Satellite industry experts pretty much agree that satellite-delivered TV and video, including direct-to-home services, direct broadcast services and the distribution of digital and high-definition TV are the star performers in the application category. Beyond that, opinions differ widely when it comes to what business areas are hot today and which ones will heat up in the future.

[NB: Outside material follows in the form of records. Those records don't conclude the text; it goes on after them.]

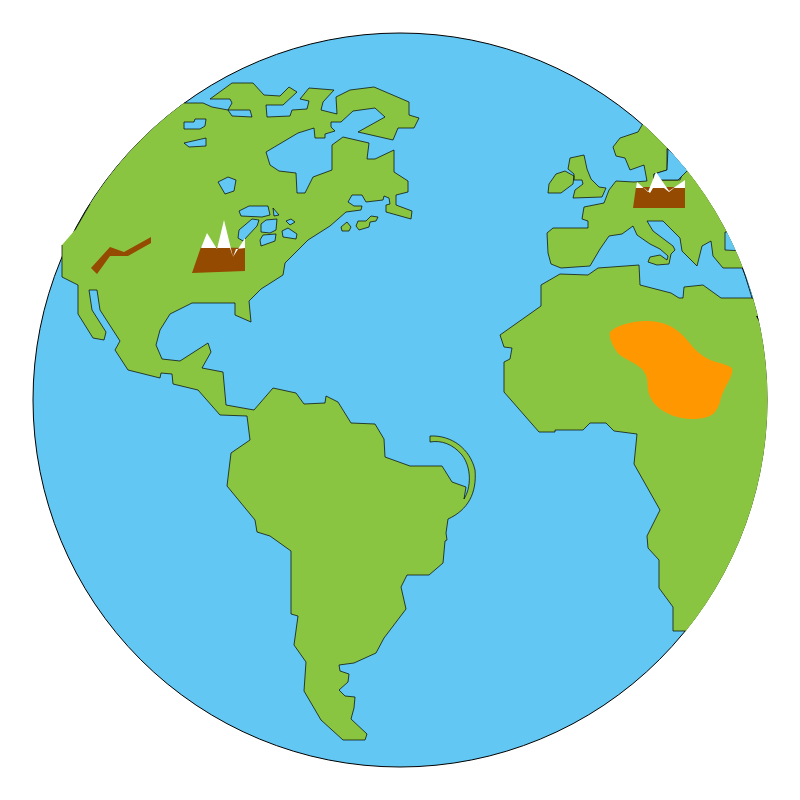
<!DOCTYPE html>
<html lang="en">
<head>
<meta charset="utf-8">
<title>Globe</title>
<style>
:root {
  --paper: #ffffff;
  --ocean: #62c7f2;
  --land: #8ac541;
  --rock: #944a00;
  --desert: #ff9800;
  --snow: #ffffff;
  --line: #000000;
}
html, body { margin: 0; background: var(--paper); overflow: hidden; }
svg { display: block; width: 800px; height: 800px; }
.ocean { fill: var(--ocean); stroke: var(--line); stroke-width: 1; }
.land path { fill: var(--land); stroke: var(--line); stroke-width: .7; }
.water path { fill: var(--ocean); stroke: var(--line); stroke-width: .7; }
.rock { fill: var(--rock); }
.snow { fill: var(--snow); }
.desert { fill: var(--desert); }
</style>
</head>
<body>
<svg viewBox="0 0 800 800" role="img" aria-label="Globe showing the Americas, Europe and Africa">
  <defs>
    <clipPath id="globe-edge"><circle cx="400" cy="400" r="367.5"/></clipPath>
  </defs>
  <circle class="ocean" cx="400" cy="400" r="367"/>

  <g class="land" id="americas">
    <path stroke="none" style="stroke:none" d="M62 245L75 230L90 204A367 367 0 0 1 184 103L203 103L212 107L228 110L232 103L230 99L210 99L232 83L253 83L264 95L280 96L289 87L297 92L283 105L266 105L267 117L290 116L292 110L307 109L309 101L300 99L309 88L334 90L323 102L321 110L337 114L336 97L350 90L374 87L409 102L409 115L419 118L414 128L398 128L393 140L358 132L385 117L375 108L353 111L341 122L331 122L331 127L335 131L325 134L325 138L315 138L314 128L298 133L266 152L270 165L279 171L296 173L297 193L305 193L313 177L332 170L332 145L343 137L369 143L367 159L375 159L394 150L394 172L408 181L408 192L396 195L396 205L412 211L411 219L386 212L386 205L390 204L389 198L384 196L383 200L366 202L362 195L352 195L348 202L354 206L362 206L361 210L346 212L330 226L308 240L285 263L283 275L261 289L249 301L251 322L235 315L235 303L192 303L170 314L160 330L156 345L162 359L180 361L208 343L211 352L202 368L223 372L226 405L254 410L273 388L296 393L304 404L325 403L326 396L338 402L351 423L375 424L384 439L385 457L410 466L442 466L452 482L466 487L464 499C471 488 472 468 462 455C453 444 441 440 430 442L430 436C452 435 470 449 475 470C477 493 468 510 448 519L446 533L447 540L445 541L443 563L429 575L407 575L401 587L406 609L384 638L376 653L354 663L339 665L340 671L349 674L348 682L339 690L345 696L355 697L354 708L351 719L367 734L365 740L343 740L321 720L304 691L306 662L294 645L298 616L291 614L291 551L270 536L257 532L255 520L227 486L231 453L250 440L247 416L220 415L198 390L173 384L172 374L161 373L160 378L128 370L115 350L120 341L100 310L97 290L89 290L92 310L106 332L104 340L93 338L78 314L78 285L62 277Z"/>
    <path style="fill:none" d="M75 230L90 204M184 103L203 103L212 107L228 110L232 103L230 99L210 99L232 83L253 83L264 95L280 96L289 87L297 92L283 105L266 105L267 117L290 116L292 110L307 109L309 101L300 99L309 88L334 90L323 102L321 110L337 114L336 97L350 90L374 87L409 102L409 115L419 118L414 128L398 128L393 140L358 132L385 117L375 108L353 111L341 122L331 122L331 127L335 131L325 134L325 138L315 138L314 128L298 133L266 152L270 165L279 171L296 173L297 193L305 193L313 177L332 170L332 145L343 137L369 143L367 159L375 159L394 150L394 172L408 181L408 192L396 195L396 205L412 211L411 219L386 212L386 205L390 204L389 198L384 196L383 200L366 202L362 195L352 195L348 202L354 206L362 206L361 210L346 212L330 226L308 240L285 263L283 275L261 289L249 301L251 322L235 315L235 303L192 303L170 314L160 330L156 345L162 359L180 361L208 343L211 352L202 368L223 372L226 405L254 410L273 388L296 393L304 404L325 403L326 396L338 402L351 423L375 424L384 439L385 457L410 466L442 466L452 482L466 487L464 499C471 488 472 468 462 455C453 444 441 440 430 442L430 436C452 435 470 449 475 470C477 493 468 510 448 519L446 533L447 540L445 541L443 563L429 575L407 575L401 587L406 609L384 638L376 653L354 663L339 665L340 671L349 674L348 682L339 690L345 696L355 697L354 708L351 719L367 734L365 740L343 740L321 720L304 691L306 662L294 645L298 616L291 614L291 551L270 536L257 532L255 520L227 486L231 453L250 440L247 416L220 415L198 390L173 384L172 374L161 373L160 378L128 370L115 350L120 341L100 310L97 290L89 290L92 310L106 332L104 340L93 338L78 314L78 285L62 277L62 245"/>
    <path d="M341 227L347 222L351 227L349 231L342 231ZM356 226L358 221L366 221L371 216L378 217L376 221L370 222L369 227L359 230Z"/>
  </g>

  <g class="water" id="lakes-and-bays">
    <path d="M184 122L194 122L195 119L206 119L205 126L200 129L184 129ZM184 143L206 138L206 146L189 147ZM218 182L228 177L236 180L234 191L225 194ZM228 110L250 110L252 117L232 116Z"/>
    <path d="M239 211L249 206L268 206L270 215L262 217L241 216ZM238 238L239 230L252 219L259 220L257 226L243 241ZM261 224L266 220L277 219L276 230L270 233L261 232ZM273 208L279 215L274 216ZM286 221L291 219L295 222L290 225ZM260 240L263 235L276 234L275 241L261 246ZM282 231L288 228L297 234L296 239L283 237Z"/>
  </g>

  <g clip-path="url(#globe-edge)">
    <g class="land" id="europe-and-africa">
      <path d="M548 193L549 184L556 174L565 171L574 176L573 184L561 193ZM573 198L575 190L583 184L582 180L574 180L574 174L568 169L570 158L584 155L587 169L591 179L599 187L606 188L602 197Z"/>
      <path d="M645 120L638 132L620 138L613 147L616 156L625 158L630 170L644 165L647 181L634 182L616 181L609 190L604 203L584 207L582 219L588 221L588 228L553 228L547 233L548 253L551 264L561 268L590 266L600 249L609 236L622 234L633 226L637 235L650 244L660 249L668 256L667 260L660 255L650 257L648 262L657 265L669 264L671 254L675 250L673 246L653 231L647 221L663 221L680 238L682 251L697 266L702 246L711 241L713 256L723 268L780 268L780 160L685 168L680 180L654 180L654 174L667 170L667 149L672 140Z"/>
      <path d="M780 298L721 298L703 285L684 287L683 298L679 298L671 293L640 285L639 265L598 268L588 275L560 274L541 285L541 306L500 335L504 347L512 348L510 359L504 362L504 392L539 432L555 432L555 430L583 430L590 423L606 423L614 431L637 434L634 464L660 510L647 536L648 548L659 560L659 588L673 607L673 631L720 631L790 500Z"/>
    </g>
    <g class="water" id="eastern-seas">
      <path d="M668 149L690 168L678 180L654 180L654 174L667 170ZM725 232L725 250L745 251L745 232ZM743 268L752 298L780 298L780 268Z"/>
    </g>
    <path d="M756 316L758 316L760 323Z"/>
  </g>

  <g id="mountains">
    <polygon class="rock" points="91,268 110,247 124,252 151,237 151,243 128,256 110,256 97,274"/>
    <polygon class="rock" points="201,247 245,248 245,271 192,273"/>
    <polygon class="snow" points="201,248 207,233 217,249 224,220 233,257 245,238 245,248 236,249 233,257 230,248"/>
    <polygon class="rock" points="636,187 685,187 685,208 633,208"/>
    <polygon class="snow" points="636,188 637,182 648,192 656,172 669,191 685,180 685,188 674,188 669,192 664,188 653,188 650,193 644,188"/>
  </g>

  <path class="desert" id="sahara" d="M610 332C622 321 652 317 670 326C688 336 687 344 703 356C713 363 725 363 732 368C734 377 723 387 720 402C716 414 711 419 691 419C669 418 653 407 649 394C646 383 650 379 642 369C631 359 620 359 615 349C611 342 609 337 610 332Z"/>
</svg>
</body>
</html>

Constructing a satellite is expensive and involves more than simply selecting a vendor, obtaining a license and hammering out all the launch-related details. The business model must be tailored to meet a measurable demand, and the math surrounding revenue flows should be matched to the finite lifespan of the satellite in question. In the global satellite marketplace, the service that has been able to best maneuver this path has been satellite-delivered TV. According to Christopher Baugh, president of Cambridge, Mass.-based NSR, a telecommunications market research and consulting group, direct-to-home (DTH) service is growing quickly in many parts of the world, and high-definition TV (HDTV) is coming on strong as well in “tier 2” TV markets such as Russia, Poland and Turkey. “In the battle for eyeballs, content generators and service providers are quickly taking on HDTV as prime market differentiators to keep as well as gain new customers. These emerging markets should help drive growth for HD content as pay-TV viewing becomes more prevalent over time,” says Baugh, who adds that all types of TV including free-to-air, DTH, and bouquets in Africa are poised for strong growth as well. “NSR is seeing more TV content being brought to Africa like GTV and View Africa. Others are following and the growth will just get stronger in the coming years. Efforts in South Africa to bring new pay-TV services to the country also be sure to generate new capacity demand as well for satellite operators,” he says. Andrea Maleter, technical director at Maryland-based Futron Corporation, believes that overall, a fixed satellite services (FSS)-based strategy also has proven its worth. “Good old FSS is turning out some very hot applications thanks to the continued strength of the video and military markets and the growing demand for mobile backhaul,” says Maleter, who also views the distribution of HDTV programming for cable and other terrestrial providers as a hot category. Besides HDTV mainly in North America both for DTH and cable, Tim Farrar, president of California-based Telecom, Media and Finance Associates Inc., designates Ka-band consumer broadband in North America and maritime broadband as hot performers.